The remarkable story of The Temple in the Sea.
We stopped a short way from the Pitch Lake for lunch. Bear had goat roti, me a chicken roti. The package came, looked benign and Bear tucked in. BUT on top of the two doubles he had had mid morning, I was in for a VERY rough night. With the gaseous exchanges the boat rocked in her cradle and even the dogs started to howl as if they sensed an earth quake, not just a man passing wind. He leapt up at four and had to rush to the toilet. I rang Jessie the next morning and warned him never to let Bear near any curried chick peas again or I would sue him. Giggling he hung up. I'm still serious. Back to our tour and off we went.
As not to intrude we sat in the van while Jessie explained all about Hindu cremations. En route to our next stop we passed a major cremation site outside San Fernando, four were in progress when we arrived. They look very similar to any other except that the funeral pyre is in the open. Afterward many ashes are cast onto the waters, some are interred in a burial plot much the same as Christians would.
Next stop was a wonderful 'side of the road' fruit and vegetable stall, we all got out and bought bags full of super fresh produce.
Then we arrived at The Temple on the Sea. The Waterloo Cremation Site is next to the grounds behind the gazebo are three places for pyres. A statue of Shiva on the way to the Temple.
Since the middle of the 19th Century when slavery was abolished people from the Indian subcontinent came over to become indentured workmen to tend the sugar cane plantations. At the end of six years they were offered a free passage back to their homeland or given a piece of land to call their own, on one condition, they were Catholic. Most stayed and now 42% of the population here in Trinidad is Indian. Presbyterian churches are also called ‘Indian Churches’ in Trinidad. Many are Hindu. Well over two hundred Hindu mandir, over 100 Muslim masjid, and a Sikh gurudwara can be found there today. During the colonial period Hindus in Trinidad needed to own the land where they wanted to build their mandir, otherwise it might be disrespected or destroyed. Even when they had permission from a plantation owner to build their places of worship, this permission could always be revoked.
A devout Hindu gentleman in Trinidad named Sewdass Sadhu, an indentured labourer who came to Trinidad in 1907, built a siwala near the sea just after WWII ended but he did not own the land. Representatives of the landowners, Tate & Lyle destroyed the temple. Sewdass Sadhu built it again, again it was destroyed. Sadhu built the temple for a third time, the new landowners, Caroni Ltd., destroyed the temple and took Sewdass to court and had him fined £100 or 14 days in prison. But he would not be dissuaded. With great devotion and much effort Sadhu declared if he couldn't build on the land he would just have to build in the sea, Sadhu carried rocks and soil in two buckets and an old lady's bicycle during low tide to build up a pathway and foundation for his temple in the sea - a place that was beyond the reach of the landowners. Thousands of buckets later the temple could be built. In 1970, Sewdass Sadhu died and without a dedicated caregiver, the mandir declined. The tide broke down the surrounding wall and the shrine to the right deteriorated with storms. The murtis were removed, but it was clear that devotees still came to perform puja here. In the 1990's a renewal of the temple began with the support of local citizens and government funding. In 1995 a new temple was created on this site, and a memorial to Sewdass Sadhu was inaugurated for the celebration of Indian Arrival Day.
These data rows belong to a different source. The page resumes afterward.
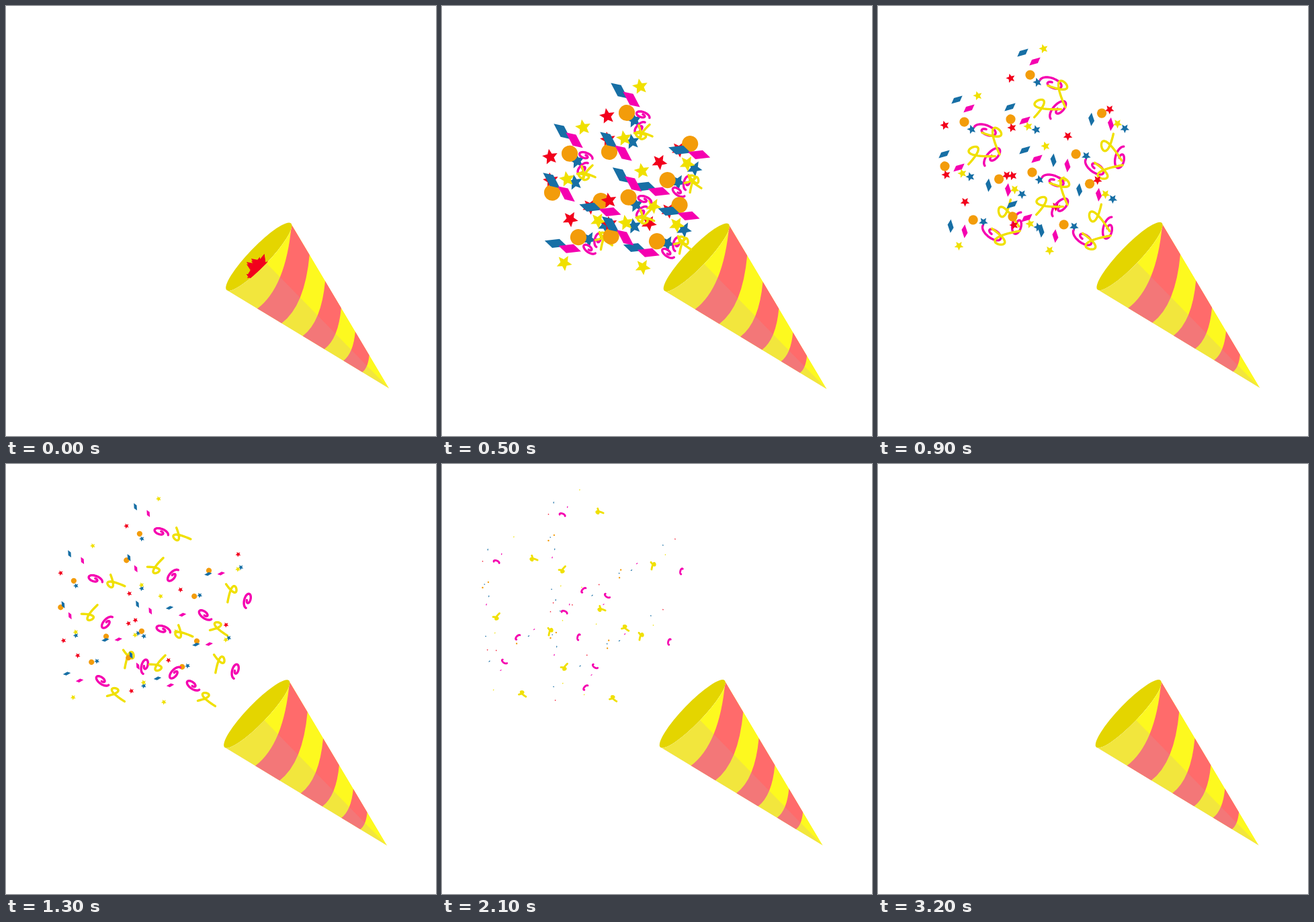
Animation of 640x640 px, one loop 3600 ms. Source, as an HTML page with a canvas:

```html
<!DOCTYPE html>
<html lang="en">
<head>
<meta charset="utf-8">
<title>Party popper</title>
<style>
html, body { margin: 0; width: 100%; height: 100%; overflow: hidden; background: #fff; }
canvas { display: block; width: 640px; height: 640px; }
</style>
</head>
<body>
<canvas id="stage" width="640" height="640"></canvas>
<script>
const ctx = document.getElementById('stage').getContext('2d');
const LOOP = 3600, STEP = 100, LAST = 3200, FADED = 3100;
const BURST = 500, SETTLED = 900;
const RED = '#f2001c', BLUE = '#176fa5', PINK = '#f500b0', ORANGE = '#f39c0a', YELLOW = '#f0e000';
const MUZZLE = [393, 408];
const RAD = Math.PI / 180;

const mix = (a, b, k) => a + (b - a) * k;
const clamp = v => Math.max(0, Math.min(1, v));
function track(t, times, vals) {
  const i = Math.max(1, times.findIndex(v => t <= v));
  if (t >= times[times.length - 1]) return vals[vals.length - 1];
  return mix(vals[i - 1], vals[i], (t - times[i - 1]) / (times[i] - times[i - 1]));
}

// Shot straight out of the cone, braked by the air, then drifting on.
const slowing = s => 1.934 * (1 - Math.exp(-s / 1100));
const steady = s => s / 800;
function place(p, t, ease, lead = 0) {
  const late = Math.max(t, BURST);
  const brake = Math.exp((BURST - late) / 85);
  const drift = ease(Math.max(0, late - SETTLED));
  const out = clamp(mix(lead, 1, t / BURST));
  return [0, 1].map(i => mix(MUZZLE[i], p.at[i] + p.kick[i] * brake + p.drift[i] * drift, out));
}

function star(r) {
  ctx.beginPath();
  for (let i = 0; i < 10; i++) {
    const a = (i * 36 - 142) * RAD, q = i % 2 ? r * 0.46 : r;
    ctx.lineTo(q * Math.cos(a), q * Math.sin(a));
  }
  ctx.fill();
}
function disc(r) {
  ctx.beginPath();
  ctx.arc(0, 0, r, 0, 2 * Math.PI);
  ctx.fill();
}
function diamond(r) {
  ctx.beginPath();
  ctx.moveTo(-1.42 * r, 0);
  ctx.lineTo(-0.3 * r, -0.64 * r);
  ctx.lineTo(1.42 * r, 0);
  ctx.lineTo(0.3 * r, 0.64 * r);
  ctx.fill();
}

function curve(from, to, point) {
  ctx.beginPath();
  for (let i = 0; i <= 40; i++) ctx.lineTo(...point(mix(from, to, i / 40)));
  ctx.stroke();
}
const flip = t => Math.cos(Math.PI * (t - SETTLED) / 400);
function curl(t, size) {
  const turns = 1.2 - 0.65 * clamp((t - 1300) / 400), w = flip(t);
  ctx.rotate(20 * RAD);
  curve(0, turns, u => {
    const r = 1.5 * size * (1 - 0.62 * u), a = 2 * Math.PI * u;
    return [w * (0.2 * size - r * Math.cos(a)), -r * 0.5 * Math.sin(a)];
  });
}
function loop(t, size) {
  const w = -1.5 * flip(t);
  ctx.rotate((45 + 0.45 * (t - SETTLED)) * RAD);
  curve(-1.4, 1.27, u => [w * size * (u ** 3 - u), size * (u * u - 1)]);
}

const bit = (draw, color, at, drift) => ({ draw, color, at, drift });
const swarm = (kick, ...bits) => bits.map(b => ({ ...b, kick }));
const bits = [
  ...swarm([48, 18],
    bit(star, RED, [199, 181], [-26, 20]),
    bit(star, BLUE, [235, 184], [-56, 2]),
    bit(star, YELLOW, [223, 179], [-36, 2])),
  ...swarm([49, 57],
    bit(star, RED, [197, 107], [-30, -25]),
    bit(star, BLUE, [237, 113], [-59, -3]),
    bit(star, YELLOW, [246, 63], [-32, -19]),
    bit(disc, ORANGE, [226, 102], [-46, 3]),
    bit(diamond, BLUE, [215, 69], [-38, -9]),
    bit(diamond, PINK, [233, 82], [-36, -14])),
  ...swarm([52, 49],
    bit(disc, ORANGE, [197, 168], [-30, -42]),
    bit(diamond, BLUE, [196, 150], [-22, -18]),
    bit(diamond, PINK, [218, 170], [-42, -24]))
];
const ribbons = [
  { draw: curl, color: PINK, turn: 0, at: [257, 115], kick: [42, 48], drift: [-52, -26] },
  { draw: curl, color: PINK, turn: -68, at: [268, 155], kick: [27, 26], drift: [-38, 22] },
  { draw: loop, color: YELLOW, turn: 0, at: [269, 123], kick: [27, 65], drift: [-24, -35] },
  { draw: loop, color: YELLOW, turn: -68, at: [243, 152], kick: [54, 38], drift: [-43, 4] }
];

function burst(t) {
  const r = Math.min(18, 23.5 * Math.exp(-t / 800) - 0.5);
  for (const b of r > 0 ? bits : []) {
    ctx.save();
    ctx.translate(...place(b, t, slowing, b.color === RED ? 0.09 : 0));
    ctx.rotate((42 - 0.195 * (t - BURST)) * RAD);
    ctx.fillStyle = b.color;
    b.draw(r);
    ctx.restore();
  }
  if (t >= FADED) return;
  const size = track(t, [0, SETTLED, 1300, 1700, 2500, FADED], [2, 13, 8.5, 5.8, 1, 0]);
  ctx.lineWidth = 3.4 * clamp((FADED - t) / 1200);
  ctx.lineCap = ctx.lineJoin = 'round';
  for (const b of ribbons) {
    ctx.save();
    ctx.translate(...place(b, t, steady));
    ctx.rotate(b.turn * RAD);
    ctx.strokeStyle = b.color;
    b.draw(t, size);
    ctx.restore();
  }
}

// Six copies of one burst: three mirrored about a 28 degree line, three as they are.
function confetti(t) {
  const e = track(t, [0, BURST, 577], [0.07, 0.867, 1]);
  const c = Math.cos(56 * RAD), s = Math.sin(56 * RAD);
  const copy = (...m) => {
    ctx.save();
    ctx.transform(...m);
    burst(t);
    ctx.restore();
  };
  for (const [x, y] of [[0, 0], [-18, 105], [-153, 98]]) {
    copy(c, s, s, -c, 83 - 248 * (1 - e) + x * e, 90 + 226 * (1 - e) + y * e);
  }
  for (const [x, y] of [[0, 0], [-98, 70], [3, 145]]) copy(1, 0, 0, 1, x * e, y * e);
}

const TIP = [567, 568], RIGHT = [421.5, 324], LEFT = [325, 421.5], BULGE = [413, 417];
const mouth = (from, to, back) => ctx.ellipse(372.8, 371.8, 69, 14.8, -46 * RAD, from, to, back);
const front = () => { mouth(Math.PI, 0, true); ctx.lineTo(...TIP); };
function fill(color, path) {
  ctx.fillStyle = color;
  ctx.beginPath();
  path();
  ctx.closePath();
  ctx.fill();
}

// Every stripe edge is the same curve, shrunk towards the tip.
function stripe(from, to) {
  const near = (p, f) => p.map((v, i) => mix(v, TIP[i], f));
  const heel = near(LEFT, 0.188);
  fill('#ff6b6b', () => {
    ctx.moveTo(...near(RIGHT, from));
    ctx.quadraticCurveTo(...near(BULGE, from), ...near(heel, from));
    ctx.lineTo(...near(heel, to));
    ctx.quadraticCurveTo(...near(BULGE, to), ...near(RIGHT, to));
  });
}

function cone() {
  ctx.beginPath();
  front();
  ctx.clip();
  fill('#fdf91f', front);
  stripe(0, 0.184);
  stripe(0.344, 0.508);
  stripe(0.652, 0.795);
  fill('rgba(201,160,164,0.224)', () => {
    ctx.moveTo(373, 370);
    ctx.lineTo(...TIP);
    ctx.lineTo(320, 560);
    ctx.lineTo(300, 400);
  });
}

function render(t) {
  ctx.fillStyle = '#fff';
  ctx.fillRect(0, 0, 640, 640);
  const kick = t < 200 ? 3.5 + 0.059 * t : 15.3 * Math.exp((200 - t) / 320);
  const recoil = paint => {
    ctx.save();
    ctx.translate(kick, kick * 0.4);
    paint();
    ctx.restore();
  };
  recoil(() => fill('#e4d500', () => mouth(0, 2 * Math.PI)));
  if (t < LAST) confetti(t);
  recoil(cone);
}

const start = performance.now();
function tick() {
  const ms = (performance.now() - start) % LOOP;
  render(Math.min(LAST, Math.floor(ms / STEP) * STEP));
  requestAnimationFrame(tick);
}
tick();
</script>
</body>
</html>
```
Sewdass Sadhu is now a national hero. His faith and dedication has inspired thousands of people who come here on pilgrimage to honour the deities and their most fervent devotee.
If Sadhu was with us today, he would understand the pain that devotees suffered in August of 2007 when vandals cast several of the temple’s murtis into the sea and desecrated this sacred place. Unlike Sadhu’s time, Trinidadians of all faiths were horrified at this desecration and supported the Hindu community, the temple is now restored. Sewdass Sadhu believed in the power of Mahadev and his own faith to overcome adversity. spiritual strength of Sadhu and all devotees.
A well known site of worship for Hindus as well as a tourist attraction, the temple is a lovely place to come and visit. Five hundred feet into the quiet waters of the Gulf of Paria, it today continues to stand on the very spot Sadhu first built it. The temple was once described as the first of its kind in the western world by Dharmacharya Pundit Krishna Maharaj. With two buckets and an old lady’s bicycle with a carrier at the back, it is amazing that anyone could achieve such a feat.
Even this dog was completely at peace here at this quiet Holy site
The flowers were beautiful even one of the thrown murtis seemed at peace
The Hindu burial ground is behind the wall, beyond the fence is an unmarked field which is the Muslim burial ground.
Would not have missed coming here.
ALL IN ALL JUST GOES TO SHOW WHAT ONE MAN AND DEVOTION CAN ACHIEVE